Task directions:
Among the entries below, copy every line that carries the word "diagonal".

╭─ Input for this task

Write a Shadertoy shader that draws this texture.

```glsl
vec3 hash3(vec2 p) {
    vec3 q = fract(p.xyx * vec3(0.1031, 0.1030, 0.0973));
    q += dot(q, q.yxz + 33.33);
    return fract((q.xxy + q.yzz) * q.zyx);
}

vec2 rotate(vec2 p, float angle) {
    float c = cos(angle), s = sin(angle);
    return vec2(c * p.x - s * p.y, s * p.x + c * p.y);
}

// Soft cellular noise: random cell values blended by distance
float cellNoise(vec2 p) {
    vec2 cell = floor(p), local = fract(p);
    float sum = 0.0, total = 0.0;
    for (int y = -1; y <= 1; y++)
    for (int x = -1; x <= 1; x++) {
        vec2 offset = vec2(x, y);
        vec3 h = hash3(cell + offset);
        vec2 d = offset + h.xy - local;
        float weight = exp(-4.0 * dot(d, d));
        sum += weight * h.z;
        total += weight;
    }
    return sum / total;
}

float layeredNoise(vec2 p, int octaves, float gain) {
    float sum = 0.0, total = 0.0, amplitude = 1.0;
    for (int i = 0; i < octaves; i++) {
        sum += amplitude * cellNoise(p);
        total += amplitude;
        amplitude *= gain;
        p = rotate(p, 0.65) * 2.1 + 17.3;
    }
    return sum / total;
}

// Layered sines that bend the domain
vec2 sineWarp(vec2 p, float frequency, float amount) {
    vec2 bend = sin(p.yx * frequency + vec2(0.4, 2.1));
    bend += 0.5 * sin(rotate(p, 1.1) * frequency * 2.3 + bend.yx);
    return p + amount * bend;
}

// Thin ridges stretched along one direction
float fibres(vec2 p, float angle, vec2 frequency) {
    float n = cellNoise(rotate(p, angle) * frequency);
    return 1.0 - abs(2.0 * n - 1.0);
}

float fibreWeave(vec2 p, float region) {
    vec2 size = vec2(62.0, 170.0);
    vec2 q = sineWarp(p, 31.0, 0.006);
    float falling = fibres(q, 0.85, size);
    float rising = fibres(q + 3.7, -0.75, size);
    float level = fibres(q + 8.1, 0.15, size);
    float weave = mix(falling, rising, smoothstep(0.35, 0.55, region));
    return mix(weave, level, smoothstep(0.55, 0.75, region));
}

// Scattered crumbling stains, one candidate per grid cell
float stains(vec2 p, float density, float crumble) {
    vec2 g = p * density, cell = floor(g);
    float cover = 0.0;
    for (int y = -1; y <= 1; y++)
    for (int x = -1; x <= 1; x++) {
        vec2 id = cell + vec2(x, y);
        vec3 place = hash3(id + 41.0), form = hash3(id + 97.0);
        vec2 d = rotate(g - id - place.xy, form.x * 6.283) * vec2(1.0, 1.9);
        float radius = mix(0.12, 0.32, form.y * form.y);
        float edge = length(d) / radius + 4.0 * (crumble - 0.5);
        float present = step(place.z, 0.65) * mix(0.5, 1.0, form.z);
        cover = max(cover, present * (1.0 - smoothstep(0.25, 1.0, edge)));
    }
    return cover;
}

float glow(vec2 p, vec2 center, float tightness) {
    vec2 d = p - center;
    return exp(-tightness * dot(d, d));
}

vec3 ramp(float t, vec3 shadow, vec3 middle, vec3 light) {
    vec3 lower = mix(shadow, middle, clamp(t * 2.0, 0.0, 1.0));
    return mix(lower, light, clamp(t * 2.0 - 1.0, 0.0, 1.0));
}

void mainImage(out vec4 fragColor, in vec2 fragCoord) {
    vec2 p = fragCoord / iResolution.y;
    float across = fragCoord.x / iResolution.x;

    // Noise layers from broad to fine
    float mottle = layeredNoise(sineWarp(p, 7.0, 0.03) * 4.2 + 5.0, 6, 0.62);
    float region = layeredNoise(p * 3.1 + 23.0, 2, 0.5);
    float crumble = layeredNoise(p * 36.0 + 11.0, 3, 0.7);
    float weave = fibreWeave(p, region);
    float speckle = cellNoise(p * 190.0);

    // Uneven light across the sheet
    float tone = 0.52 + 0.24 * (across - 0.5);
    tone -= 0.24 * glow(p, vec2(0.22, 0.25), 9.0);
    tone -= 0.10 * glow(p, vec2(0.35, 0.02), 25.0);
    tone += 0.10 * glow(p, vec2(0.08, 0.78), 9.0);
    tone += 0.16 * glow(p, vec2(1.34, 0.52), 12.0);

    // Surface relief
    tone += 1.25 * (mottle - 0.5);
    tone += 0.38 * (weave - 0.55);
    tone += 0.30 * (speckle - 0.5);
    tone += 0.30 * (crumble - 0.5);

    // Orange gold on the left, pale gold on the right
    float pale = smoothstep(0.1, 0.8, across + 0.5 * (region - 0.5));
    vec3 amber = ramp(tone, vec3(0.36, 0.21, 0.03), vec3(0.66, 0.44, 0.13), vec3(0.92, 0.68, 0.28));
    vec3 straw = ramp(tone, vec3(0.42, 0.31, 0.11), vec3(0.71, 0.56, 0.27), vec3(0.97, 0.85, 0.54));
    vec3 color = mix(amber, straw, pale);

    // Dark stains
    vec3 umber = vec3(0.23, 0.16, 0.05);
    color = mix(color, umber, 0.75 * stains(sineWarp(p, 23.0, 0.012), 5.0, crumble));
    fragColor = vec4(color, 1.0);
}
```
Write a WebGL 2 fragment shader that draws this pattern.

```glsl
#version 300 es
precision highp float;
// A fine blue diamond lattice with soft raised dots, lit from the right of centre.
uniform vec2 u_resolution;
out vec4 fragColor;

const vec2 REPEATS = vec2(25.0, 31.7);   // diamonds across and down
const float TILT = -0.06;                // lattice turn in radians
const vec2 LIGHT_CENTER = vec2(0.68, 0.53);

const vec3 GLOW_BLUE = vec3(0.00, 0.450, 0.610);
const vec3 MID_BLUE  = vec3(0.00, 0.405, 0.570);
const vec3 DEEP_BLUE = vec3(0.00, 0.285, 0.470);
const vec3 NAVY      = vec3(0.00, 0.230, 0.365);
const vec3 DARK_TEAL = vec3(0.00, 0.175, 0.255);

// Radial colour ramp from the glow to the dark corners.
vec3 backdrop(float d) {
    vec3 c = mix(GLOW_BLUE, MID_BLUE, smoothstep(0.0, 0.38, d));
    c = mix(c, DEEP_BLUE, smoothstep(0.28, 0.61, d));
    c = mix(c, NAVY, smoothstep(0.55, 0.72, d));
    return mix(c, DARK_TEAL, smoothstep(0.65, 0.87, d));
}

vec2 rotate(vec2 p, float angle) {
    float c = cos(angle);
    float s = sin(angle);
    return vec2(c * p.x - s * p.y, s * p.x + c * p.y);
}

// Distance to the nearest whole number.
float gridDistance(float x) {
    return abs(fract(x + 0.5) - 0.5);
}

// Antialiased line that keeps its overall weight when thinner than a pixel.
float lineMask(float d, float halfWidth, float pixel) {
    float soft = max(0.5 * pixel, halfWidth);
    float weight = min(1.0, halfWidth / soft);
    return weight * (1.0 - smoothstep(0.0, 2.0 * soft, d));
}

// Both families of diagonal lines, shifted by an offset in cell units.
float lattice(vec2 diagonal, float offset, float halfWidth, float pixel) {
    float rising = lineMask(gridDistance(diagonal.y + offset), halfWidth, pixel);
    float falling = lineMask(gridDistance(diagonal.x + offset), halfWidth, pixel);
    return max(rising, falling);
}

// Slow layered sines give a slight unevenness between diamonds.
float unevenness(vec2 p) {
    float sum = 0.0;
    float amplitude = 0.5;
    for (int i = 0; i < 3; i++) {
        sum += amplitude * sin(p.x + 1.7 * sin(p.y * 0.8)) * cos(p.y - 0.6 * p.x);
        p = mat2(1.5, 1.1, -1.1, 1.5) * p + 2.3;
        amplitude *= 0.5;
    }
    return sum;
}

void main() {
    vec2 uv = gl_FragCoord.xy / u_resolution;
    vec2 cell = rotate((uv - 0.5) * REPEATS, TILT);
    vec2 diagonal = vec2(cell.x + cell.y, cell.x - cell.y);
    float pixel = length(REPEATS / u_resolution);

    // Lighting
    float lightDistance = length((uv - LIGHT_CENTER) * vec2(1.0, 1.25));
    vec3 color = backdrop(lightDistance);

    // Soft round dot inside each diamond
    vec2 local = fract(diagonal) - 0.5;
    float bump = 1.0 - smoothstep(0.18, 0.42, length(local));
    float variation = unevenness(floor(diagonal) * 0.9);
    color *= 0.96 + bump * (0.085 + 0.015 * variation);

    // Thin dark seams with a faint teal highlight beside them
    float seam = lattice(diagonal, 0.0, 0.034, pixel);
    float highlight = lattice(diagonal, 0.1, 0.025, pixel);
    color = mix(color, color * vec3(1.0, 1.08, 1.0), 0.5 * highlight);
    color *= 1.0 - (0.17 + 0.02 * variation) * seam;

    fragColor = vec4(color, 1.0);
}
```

╰─

Exercise output:
// Both families of diagonal lines, shifted by an offset in cell units.
float lattice(vec2 diagonal, float offset, float halfWidth, float pixel) {
    float rising = lineMask(gridDistance(diagonal.y + offset), halfWidth, pixel);
    float falling = lineMask(gridDistance(diagonal.x + offset), halfWidth, pixel);
    vec2 diagonal = vec2(cell.x + cell.y, cell.x - cell.y);
    vec2 local = fract(diagonal) - 0.5;
    float variation = unevenness(floor(diagonal) * 0.9);
    float seam = lattice(diagonal, 0.0, 0.034, pixel);
    float highlight = lattice(diagonal, 0.1, 0.025, pixel);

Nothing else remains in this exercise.